The CFD market is still in its infancy in New Zealand but the number of retail investors interested in trading the markets are on the increase. CMC Markets is claimed to be New Zealand’s leading CFD (Contract for Difference) provider having moved into the market in April 2006 and opened an office in Auckland. For instance in just one week in October 2008 CMC Markets reported a total trade count of 33,516 with turnover amounting to more than NZD$1.44bn across all instruments. At the time of writing (Oct 2009), IG Markets have also setup operations in New Zealand and started offering trading in New Zealand dollar-denominated CFDs which means that clients can trade gold, oil, the Dow the FTSE directly in New Zealand dollars and thus avoid currency conversions and foreign exchange fluctuations. IG Markets is hoping New Zealand will provide business equal to about 10 percent of its current Australian base, which has 30,000 to 40,000 clients (with about 20 to 30% of them being active).
The clients are somewhat less experienced in terms of trading the markets and for this reason certain providers like CMC Markets have launched limited risk accounts which provide traders with Guaranteed Stop Loss Orders (GSLO) on every trade. This allows traders to exit trades at predetermined prices should markets gap against them which guarantees that traders never lose out more than their original deposit (the catch is that the commissions are slightly higher than the standard account to cover the insurance risk and GSLO’s are only offered on the more liquid and popular trading instruments).
CFD Trading in New Zealand
While Australia is well recognized as the home of many traders, New Zealand has been somewhat neglected up until recently. This doesn’t mean that there haven’t been any traders in New Zealand, just that they might have had to arrange to trade with brokers outside their country.
As you can guess from the foregoing, things are looking up for the New Zealand trader who wants the access to several different markets that contracts for difference (CFDs) can provide.
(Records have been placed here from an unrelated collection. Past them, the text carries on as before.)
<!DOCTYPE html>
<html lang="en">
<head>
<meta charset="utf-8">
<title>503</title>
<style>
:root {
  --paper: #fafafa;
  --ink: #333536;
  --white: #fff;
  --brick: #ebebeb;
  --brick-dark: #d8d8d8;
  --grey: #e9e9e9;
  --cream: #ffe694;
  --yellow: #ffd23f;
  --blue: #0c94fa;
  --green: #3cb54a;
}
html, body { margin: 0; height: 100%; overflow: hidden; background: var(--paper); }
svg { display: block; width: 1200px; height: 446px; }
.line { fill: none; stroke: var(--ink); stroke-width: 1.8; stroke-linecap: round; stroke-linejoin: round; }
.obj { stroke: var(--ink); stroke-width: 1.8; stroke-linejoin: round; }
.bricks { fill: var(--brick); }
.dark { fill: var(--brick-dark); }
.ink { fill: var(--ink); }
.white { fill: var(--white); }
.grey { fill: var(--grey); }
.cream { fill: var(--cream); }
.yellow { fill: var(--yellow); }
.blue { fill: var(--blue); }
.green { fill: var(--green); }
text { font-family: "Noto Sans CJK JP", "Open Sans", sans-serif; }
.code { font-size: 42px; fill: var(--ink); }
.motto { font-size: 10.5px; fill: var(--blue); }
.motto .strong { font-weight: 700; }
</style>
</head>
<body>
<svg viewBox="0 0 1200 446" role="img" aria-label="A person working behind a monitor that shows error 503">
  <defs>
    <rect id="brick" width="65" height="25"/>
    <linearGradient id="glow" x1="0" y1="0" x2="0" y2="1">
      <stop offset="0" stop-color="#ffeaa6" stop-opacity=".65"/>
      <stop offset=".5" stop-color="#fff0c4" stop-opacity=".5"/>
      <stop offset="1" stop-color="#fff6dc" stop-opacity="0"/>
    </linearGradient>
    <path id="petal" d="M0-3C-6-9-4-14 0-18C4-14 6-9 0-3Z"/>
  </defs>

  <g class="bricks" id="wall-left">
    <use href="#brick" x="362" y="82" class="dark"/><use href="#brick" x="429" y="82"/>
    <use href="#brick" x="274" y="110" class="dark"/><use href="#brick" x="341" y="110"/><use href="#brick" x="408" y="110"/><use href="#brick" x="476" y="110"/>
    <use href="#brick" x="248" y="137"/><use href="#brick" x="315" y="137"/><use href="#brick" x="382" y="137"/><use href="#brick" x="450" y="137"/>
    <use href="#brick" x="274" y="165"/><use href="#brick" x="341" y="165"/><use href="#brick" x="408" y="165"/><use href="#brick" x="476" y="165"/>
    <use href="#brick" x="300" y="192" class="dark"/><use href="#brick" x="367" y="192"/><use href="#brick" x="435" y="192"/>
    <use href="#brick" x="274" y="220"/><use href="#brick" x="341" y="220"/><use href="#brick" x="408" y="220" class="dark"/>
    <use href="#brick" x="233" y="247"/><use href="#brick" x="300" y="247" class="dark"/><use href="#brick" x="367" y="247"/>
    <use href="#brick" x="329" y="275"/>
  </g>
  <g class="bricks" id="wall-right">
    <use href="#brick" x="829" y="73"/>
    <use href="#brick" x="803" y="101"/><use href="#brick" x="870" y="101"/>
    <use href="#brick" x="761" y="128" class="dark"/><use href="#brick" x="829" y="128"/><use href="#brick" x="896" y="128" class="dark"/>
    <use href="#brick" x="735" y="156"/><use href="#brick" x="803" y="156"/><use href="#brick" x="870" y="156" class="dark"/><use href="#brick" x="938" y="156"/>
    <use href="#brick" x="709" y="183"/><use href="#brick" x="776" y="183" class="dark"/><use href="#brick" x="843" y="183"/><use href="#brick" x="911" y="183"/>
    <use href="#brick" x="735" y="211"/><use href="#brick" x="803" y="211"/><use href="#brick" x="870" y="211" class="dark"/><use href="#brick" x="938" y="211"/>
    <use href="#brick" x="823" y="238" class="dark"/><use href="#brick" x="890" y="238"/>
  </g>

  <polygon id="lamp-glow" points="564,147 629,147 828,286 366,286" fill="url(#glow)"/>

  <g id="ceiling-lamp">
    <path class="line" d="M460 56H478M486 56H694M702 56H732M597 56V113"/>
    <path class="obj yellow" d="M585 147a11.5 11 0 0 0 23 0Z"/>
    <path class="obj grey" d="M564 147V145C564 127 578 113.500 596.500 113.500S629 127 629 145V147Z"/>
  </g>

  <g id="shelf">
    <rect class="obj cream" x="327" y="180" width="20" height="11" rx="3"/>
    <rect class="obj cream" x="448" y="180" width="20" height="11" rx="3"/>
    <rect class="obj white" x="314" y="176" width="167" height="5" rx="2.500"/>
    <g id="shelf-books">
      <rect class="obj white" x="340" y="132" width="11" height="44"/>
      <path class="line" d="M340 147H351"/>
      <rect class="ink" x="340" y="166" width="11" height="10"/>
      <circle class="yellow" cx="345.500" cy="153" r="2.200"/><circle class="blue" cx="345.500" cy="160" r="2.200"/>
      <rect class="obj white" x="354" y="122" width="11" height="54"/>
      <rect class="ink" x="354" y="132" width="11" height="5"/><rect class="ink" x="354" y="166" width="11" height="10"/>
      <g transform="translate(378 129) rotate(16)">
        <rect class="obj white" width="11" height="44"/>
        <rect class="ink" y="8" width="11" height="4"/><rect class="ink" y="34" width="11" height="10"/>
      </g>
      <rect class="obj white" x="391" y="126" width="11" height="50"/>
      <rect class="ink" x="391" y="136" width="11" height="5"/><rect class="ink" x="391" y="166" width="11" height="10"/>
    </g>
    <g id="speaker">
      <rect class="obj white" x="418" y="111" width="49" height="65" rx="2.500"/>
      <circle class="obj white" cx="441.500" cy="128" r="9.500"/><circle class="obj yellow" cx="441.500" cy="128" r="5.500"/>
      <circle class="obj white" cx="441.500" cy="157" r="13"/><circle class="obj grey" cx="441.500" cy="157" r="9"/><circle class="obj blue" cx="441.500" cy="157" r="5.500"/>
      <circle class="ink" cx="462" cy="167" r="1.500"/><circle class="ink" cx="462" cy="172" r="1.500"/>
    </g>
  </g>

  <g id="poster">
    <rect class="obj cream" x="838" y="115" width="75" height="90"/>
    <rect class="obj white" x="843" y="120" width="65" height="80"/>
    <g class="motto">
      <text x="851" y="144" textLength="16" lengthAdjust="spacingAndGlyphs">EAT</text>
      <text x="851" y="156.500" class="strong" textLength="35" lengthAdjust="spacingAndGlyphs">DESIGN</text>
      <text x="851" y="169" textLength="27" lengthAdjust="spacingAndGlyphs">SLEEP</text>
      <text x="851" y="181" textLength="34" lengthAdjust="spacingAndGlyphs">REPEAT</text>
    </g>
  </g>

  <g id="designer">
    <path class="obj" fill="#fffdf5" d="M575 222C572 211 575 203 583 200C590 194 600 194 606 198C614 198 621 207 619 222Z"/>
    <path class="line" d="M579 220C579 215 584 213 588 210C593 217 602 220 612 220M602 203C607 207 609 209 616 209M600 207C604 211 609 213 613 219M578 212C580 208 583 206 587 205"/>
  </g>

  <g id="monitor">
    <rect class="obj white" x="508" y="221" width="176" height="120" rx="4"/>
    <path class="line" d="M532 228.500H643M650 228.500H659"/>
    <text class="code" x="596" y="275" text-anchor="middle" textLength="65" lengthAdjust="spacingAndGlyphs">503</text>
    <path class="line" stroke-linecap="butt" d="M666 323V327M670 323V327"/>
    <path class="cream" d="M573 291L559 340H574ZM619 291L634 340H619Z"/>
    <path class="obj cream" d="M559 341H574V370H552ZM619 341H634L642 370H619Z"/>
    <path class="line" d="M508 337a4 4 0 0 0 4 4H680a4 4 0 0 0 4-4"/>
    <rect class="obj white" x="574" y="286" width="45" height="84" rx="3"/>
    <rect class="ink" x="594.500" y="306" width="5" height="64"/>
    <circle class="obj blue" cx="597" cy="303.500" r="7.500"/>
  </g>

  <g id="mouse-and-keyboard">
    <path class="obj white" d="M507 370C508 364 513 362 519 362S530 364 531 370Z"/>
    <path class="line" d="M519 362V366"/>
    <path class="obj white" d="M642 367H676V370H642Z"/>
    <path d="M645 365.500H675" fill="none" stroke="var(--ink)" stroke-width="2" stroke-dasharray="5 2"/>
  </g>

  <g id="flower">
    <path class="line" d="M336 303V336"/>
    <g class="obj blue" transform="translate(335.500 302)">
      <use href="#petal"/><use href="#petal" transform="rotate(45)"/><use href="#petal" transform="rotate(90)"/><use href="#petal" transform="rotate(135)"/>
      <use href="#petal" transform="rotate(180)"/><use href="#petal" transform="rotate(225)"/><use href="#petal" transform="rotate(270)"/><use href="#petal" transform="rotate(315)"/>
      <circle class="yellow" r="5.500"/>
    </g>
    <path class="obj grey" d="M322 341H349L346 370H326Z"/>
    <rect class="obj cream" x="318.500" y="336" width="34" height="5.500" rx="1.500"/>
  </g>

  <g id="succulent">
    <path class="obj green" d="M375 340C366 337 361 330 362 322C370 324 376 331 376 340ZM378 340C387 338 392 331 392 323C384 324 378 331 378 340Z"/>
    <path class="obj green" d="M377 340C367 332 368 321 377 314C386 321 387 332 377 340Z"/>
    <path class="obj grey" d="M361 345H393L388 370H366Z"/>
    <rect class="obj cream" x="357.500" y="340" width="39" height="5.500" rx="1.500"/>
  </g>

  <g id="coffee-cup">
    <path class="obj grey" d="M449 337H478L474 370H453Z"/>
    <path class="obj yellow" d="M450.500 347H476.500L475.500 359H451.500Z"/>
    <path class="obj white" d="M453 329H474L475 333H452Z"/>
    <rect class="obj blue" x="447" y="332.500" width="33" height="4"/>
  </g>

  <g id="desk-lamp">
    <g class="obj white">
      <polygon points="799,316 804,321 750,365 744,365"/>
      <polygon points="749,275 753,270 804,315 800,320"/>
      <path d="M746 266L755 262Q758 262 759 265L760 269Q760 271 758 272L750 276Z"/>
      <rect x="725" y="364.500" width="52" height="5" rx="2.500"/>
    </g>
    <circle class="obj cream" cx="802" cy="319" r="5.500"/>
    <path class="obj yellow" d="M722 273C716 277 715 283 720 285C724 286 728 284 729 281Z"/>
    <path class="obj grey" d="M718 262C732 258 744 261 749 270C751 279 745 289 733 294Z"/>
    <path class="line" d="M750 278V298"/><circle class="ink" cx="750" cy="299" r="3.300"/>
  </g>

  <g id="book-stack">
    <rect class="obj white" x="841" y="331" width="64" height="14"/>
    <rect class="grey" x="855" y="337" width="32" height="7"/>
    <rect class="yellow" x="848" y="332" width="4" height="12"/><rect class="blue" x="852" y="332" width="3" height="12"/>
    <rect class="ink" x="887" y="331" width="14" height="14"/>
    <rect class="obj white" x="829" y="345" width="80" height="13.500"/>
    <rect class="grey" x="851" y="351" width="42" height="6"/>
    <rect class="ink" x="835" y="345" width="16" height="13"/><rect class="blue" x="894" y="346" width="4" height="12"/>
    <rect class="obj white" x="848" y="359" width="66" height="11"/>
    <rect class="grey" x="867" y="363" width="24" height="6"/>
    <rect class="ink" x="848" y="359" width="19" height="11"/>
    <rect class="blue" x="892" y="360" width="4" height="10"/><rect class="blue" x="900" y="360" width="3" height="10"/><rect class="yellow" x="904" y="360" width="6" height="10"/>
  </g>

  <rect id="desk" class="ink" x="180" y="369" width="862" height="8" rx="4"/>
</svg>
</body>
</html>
CMC Markets opened their branch in New Zealand in 2006 and it is now the largest provider of CFDs based in New Zealand. This is not surprising, as CMC was the only provider of CFDs in New Zealand until 2009.
Recently in 2009, IG Markets, which has had an Australian presence since 2002, decided to expand over to New Zealand, and it is rapidly approaching 1000 customers there. The Australian presence was already accounting for about 15% of the company’s worldwide revenue, and IG will be happy if the New Zealand market nets them 10% of this. They were the first provider to offer CFDs in New Zealand dollars. This is an interesting development, as it permits traders to trade international markets, including foreign indices and commodities, in the local currency. This simple change makes all the trouble with currency exchange fluctuations and conversions go away, leaving the trader to consider only the index movements without having to anticipate any currency changes.
The interests of the financial industry in New Zealand are represented by the New Zealand Financial Markets Association (NZFMA), and this organization promotes the standards for the industry. Just as with most other markets, the New Zealand trader can find CFD dealers that offer contracts on thousands of shares, including all the major shares on the major markets – Australian, European, Asian and from the United States.
The New Zealand market for CFDs has an enormous potential, so it is surprising that it has taken so long before being “discovered”. There is already a financially aware clientele, as New Zealand has a relatively high level of share ownership. In fact, a study conducted by the New Zealand Stock Exchange in 2000 identified that 30% of New Zealanders of voting age owned shares directly. While CFDs are a recent invention, the tremendous potential that they give for leveraging the value of an investment means that it was inevitable that their use would migrate to this country. Couple this with an attractive regulatory regime, and in retrospect the expansion appears obvious.